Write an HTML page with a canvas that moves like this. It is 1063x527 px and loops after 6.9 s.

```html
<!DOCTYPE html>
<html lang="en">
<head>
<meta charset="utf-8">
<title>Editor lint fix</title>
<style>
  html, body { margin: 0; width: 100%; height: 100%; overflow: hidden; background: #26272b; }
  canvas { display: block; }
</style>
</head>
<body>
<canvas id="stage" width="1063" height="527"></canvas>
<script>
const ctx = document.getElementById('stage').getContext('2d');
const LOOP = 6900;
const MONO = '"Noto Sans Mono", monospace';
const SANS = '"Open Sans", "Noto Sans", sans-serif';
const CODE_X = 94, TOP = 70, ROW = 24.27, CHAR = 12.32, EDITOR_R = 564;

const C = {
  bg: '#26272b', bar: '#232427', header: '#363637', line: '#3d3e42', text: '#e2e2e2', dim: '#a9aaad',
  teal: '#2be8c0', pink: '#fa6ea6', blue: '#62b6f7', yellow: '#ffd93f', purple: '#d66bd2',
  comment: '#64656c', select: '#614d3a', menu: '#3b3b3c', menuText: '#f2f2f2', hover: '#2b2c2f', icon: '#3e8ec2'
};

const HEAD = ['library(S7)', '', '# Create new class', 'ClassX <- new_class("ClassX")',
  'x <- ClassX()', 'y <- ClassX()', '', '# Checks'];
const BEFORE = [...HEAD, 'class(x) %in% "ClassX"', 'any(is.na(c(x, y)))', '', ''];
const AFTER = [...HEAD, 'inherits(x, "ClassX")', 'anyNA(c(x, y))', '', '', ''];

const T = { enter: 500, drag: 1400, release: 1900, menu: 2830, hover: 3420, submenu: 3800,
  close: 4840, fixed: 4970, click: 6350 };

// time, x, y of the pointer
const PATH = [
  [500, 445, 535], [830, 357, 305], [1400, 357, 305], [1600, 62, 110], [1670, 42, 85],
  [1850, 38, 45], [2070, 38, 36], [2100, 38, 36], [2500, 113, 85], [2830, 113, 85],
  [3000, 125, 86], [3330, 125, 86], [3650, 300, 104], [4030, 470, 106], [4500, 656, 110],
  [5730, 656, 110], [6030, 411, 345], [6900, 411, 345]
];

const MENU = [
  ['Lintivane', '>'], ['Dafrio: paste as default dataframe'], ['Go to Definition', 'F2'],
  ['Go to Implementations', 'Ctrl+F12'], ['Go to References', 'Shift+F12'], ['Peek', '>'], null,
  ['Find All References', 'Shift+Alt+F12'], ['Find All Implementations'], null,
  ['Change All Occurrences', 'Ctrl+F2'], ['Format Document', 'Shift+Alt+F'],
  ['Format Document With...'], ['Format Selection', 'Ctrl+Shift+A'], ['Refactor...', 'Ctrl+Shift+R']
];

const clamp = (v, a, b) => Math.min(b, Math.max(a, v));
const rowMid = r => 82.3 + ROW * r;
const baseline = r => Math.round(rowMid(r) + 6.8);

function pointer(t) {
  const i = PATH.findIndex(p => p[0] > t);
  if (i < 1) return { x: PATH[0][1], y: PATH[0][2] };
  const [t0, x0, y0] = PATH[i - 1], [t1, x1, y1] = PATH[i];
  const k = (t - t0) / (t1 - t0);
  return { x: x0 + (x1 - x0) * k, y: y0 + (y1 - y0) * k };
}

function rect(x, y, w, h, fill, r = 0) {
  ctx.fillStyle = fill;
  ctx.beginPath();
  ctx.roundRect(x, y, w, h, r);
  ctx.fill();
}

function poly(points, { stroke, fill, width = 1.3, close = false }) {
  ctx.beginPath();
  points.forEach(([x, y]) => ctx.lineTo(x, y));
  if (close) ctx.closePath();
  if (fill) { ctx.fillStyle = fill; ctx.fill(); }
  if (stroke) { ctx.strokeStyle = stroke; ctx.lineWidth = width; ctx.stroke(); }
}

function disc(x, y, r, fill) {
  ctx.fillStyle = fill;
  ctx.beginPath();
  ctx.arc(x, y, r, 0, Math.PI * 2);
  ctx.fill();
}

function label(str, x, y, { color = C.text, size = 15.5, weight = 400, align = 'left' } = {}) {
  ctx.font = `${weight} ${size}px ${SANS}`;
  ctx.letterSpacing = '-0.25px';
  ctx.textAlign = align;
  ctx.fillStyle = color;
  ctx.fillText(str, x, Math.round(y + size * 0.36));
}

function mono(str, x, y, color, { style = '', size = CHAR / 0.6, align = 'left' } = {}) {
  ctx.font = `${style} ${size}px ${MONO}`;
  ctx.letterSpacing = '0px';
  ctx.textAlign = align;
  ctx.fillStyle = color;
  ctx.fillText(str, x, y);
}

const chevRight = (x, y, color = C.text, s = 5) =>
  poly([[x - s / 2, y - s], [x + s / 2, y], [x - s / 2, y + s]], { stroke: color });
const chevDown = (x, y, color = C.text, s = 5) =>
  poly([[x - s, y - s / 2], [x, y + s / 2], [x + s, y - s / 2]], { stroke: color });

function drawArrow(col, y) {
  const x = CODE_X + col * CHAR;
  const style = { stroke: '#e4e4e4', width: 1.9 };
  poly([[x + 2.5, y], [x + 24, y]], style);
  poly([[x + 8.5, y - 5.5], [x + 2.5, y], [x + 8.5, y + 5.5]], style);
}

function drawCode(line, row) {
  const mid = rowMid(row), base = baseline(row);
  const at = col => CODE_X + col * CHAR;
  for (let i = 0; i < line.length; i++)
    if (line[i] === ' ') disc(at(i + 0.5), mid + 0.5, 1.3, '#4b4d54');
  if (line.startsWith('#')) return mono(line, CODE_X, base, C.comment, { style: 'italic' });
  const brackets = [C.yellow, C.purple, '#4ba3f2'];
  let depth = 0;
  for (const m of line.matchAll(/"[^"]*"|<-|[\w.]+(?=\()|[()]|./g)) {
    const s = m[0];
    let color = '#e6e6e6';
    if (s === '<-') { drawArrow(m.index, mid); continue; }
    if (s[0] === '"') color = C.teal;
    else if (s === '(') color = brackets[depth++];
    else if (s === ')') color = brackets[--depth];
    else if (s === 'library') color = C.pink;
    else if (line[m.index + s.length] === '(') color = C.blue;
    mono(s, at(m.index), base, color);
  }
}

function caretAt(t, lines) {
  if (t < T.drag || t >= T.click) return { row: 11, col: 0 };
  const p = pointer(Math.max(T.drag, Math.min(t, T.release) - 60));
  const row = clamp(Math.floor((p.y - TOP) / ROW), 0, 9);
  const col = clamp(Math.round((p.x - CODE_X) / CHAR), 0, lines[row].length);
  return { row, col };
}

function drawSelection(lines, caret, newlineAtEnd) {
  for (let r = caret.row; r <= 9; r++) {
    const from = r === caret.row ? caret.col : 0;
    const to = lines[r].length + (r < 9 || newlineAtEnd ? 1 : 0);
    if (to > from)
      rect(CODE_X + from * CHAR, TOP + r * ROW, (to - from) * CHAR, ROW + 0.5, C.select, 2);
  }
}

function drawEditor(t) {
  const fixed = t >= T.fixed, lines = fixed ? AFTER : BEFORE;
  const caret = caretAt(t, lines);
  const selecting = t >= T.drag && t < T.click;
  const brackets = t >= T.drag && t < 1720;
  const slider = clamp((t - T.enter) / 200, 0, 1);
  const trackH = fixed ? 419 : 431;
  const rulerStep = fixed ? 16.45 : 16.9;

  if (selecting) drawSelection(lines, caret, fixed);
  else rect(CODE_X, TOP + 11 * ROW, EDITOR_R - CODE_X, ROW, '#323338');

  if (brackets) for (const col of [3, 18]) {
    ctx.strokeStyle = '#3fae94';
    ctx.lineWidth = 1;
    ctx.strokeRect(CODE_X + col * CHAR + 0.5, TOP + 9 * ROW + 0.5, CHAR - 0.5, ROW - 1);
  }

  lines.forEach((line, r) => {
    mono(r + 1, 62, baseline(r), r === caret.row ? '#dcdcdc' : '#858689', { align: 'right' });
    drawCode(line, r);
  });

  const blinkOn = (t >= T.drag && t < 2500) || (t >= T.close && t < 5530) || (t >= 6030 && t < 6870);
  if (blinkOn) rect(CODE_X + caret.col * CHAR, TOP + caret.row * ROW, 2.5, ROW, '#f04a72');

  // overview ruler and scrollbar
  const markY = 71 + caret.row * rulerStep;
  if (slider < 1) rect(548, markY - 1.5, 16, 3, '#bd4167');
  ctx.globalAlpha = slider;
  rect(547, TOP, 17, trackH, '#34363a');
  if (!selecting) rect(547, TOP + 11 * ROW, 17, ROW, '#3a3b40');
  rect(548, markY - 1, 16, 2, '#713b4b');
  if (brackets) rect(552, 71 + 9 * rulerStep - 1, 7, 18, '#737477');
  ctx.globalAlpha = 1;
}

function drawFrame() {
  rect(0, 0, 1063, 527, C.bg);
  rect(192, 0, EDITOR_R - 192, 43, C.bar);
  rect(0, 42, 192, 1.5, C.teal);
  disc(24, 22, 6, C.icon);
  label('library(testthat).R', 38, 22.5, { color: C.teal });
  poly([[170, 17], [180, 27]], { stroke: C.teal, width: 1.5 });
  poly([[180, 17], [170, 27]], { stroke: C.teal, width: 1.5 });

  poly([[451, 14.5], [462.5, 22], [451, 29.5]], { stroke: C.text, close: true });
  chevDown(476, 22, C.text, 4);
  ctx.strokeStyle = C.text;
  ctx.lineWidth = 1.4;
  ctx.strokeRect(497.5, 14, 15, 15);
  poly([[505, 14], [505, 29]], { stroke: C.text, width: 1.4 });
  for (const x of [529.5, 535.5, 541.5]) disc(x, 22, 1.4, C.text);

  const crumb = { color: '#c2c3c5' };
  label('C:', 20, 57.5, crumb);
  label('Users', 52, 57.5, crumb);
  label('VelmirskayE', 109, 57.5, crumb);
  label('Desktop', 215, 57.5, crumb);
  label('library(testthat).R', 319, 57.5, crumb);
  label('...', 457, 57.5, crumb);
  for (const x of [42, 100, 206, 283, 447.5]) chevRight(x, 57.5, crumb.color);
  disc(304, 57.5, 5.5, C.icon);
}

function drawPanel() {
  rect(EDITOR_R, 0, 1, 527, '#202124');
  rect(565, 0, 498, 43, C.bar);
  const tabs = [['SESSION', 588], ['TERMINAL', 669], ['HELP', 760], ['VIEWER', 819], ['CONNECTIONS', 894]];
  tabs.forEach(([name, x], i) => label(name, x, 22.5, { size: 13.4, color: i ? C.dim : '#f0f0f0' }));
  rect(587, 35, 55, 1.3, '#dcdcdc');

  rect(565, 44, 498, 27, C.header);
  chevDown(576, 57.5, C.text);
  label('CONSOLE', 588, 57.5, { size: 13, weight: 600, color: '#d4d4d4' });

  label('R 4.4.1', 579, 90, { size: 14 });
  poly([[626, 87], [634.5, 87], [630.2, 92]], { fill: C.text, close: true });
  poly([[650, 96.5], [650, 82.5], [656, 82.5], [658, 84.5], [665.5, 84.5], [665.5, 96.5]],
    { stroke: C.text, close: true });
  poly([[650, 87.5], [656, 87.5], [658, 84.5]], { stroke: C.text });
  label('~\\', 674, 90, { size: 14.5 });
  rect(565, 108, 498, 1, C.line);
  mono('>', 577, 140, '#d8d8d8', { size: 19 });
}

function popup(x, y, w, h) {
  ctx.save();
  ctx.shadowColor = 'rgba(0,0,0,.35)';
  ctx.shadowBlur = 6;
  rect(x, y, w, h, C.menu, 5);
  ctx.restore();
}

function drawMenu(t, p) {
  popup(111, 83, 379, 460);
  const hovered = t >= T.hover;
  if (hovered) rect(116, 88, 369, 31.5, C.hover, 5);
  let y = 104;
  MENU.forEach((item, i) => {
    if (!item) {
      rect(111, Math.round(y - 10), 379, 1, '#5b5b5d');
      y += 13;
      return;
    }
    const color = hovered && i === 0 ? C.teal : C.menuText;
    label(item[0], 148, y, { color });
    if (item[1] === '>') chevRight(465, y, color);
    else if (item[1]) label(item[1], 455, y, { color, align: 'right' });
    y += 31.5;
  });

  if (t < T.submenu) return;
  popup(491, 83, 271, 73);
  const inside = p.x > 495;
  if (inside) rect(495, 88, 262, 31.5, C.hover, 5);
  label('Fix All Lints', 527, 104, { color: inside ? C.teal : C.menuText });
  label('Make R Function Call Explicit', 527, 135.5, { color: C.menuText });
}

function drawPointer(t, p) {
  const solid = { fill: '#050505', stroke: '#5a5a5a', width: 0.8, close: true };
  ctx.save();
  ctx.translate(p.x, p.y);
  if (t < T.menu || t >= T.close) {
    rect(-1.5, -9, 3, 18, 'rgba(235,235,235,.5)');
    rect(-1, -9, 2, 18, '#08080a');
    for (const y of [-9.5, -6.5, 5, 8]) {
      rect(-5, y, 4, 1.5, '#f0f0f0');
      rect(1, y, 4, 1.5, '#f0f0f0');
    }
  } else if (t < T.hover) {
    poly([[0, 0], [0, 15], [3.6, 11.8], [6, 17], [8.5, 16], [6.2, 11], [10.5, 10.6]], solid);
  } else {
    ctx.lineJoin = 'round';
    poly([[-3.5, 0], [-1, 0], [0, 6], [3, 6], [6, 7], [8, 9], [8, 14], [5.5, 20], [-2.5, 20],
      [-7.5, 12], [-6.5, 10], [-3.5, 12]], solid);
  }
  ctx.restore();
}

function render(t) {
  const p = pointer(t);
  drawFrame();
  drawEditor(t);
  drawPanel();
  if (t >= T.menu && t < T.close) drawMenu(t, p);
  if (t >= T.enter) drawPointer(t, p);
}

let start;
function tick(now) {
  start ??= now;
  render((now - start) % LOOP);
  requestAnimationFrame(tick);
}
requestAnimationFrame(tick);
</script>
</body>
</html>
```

Problem
Copy each line from the data that features the string "close".

The answer
  close: 4840, fixed: 4970, click: 6350 };
function poly(points, { stroke, fill, width = 1.3, close = false }) {
  if (close) ctx.closePath();
  const blinkOn = (t >= T.drag && t < 2500) || (t >= T.close && t < 5530) || (t >= 6030 && t < 6870);
  poly([[451, 14.5], [462.5, 22], [451, 29.5]], { stroke: C.text, close: true });
  poly([[626, 87], [634.5, 87], [630.2, 92]], { fill: C.text, close: true });
    { stroke: C.text, close: true });
  const solid = { fill: '#050505', stroke: '#5a5a5a', width: 0.8, close: true };
  if (t < T.menu || t >= T.close) {
  if (t >= T.menu && t < T.close) drawMenu(t, p);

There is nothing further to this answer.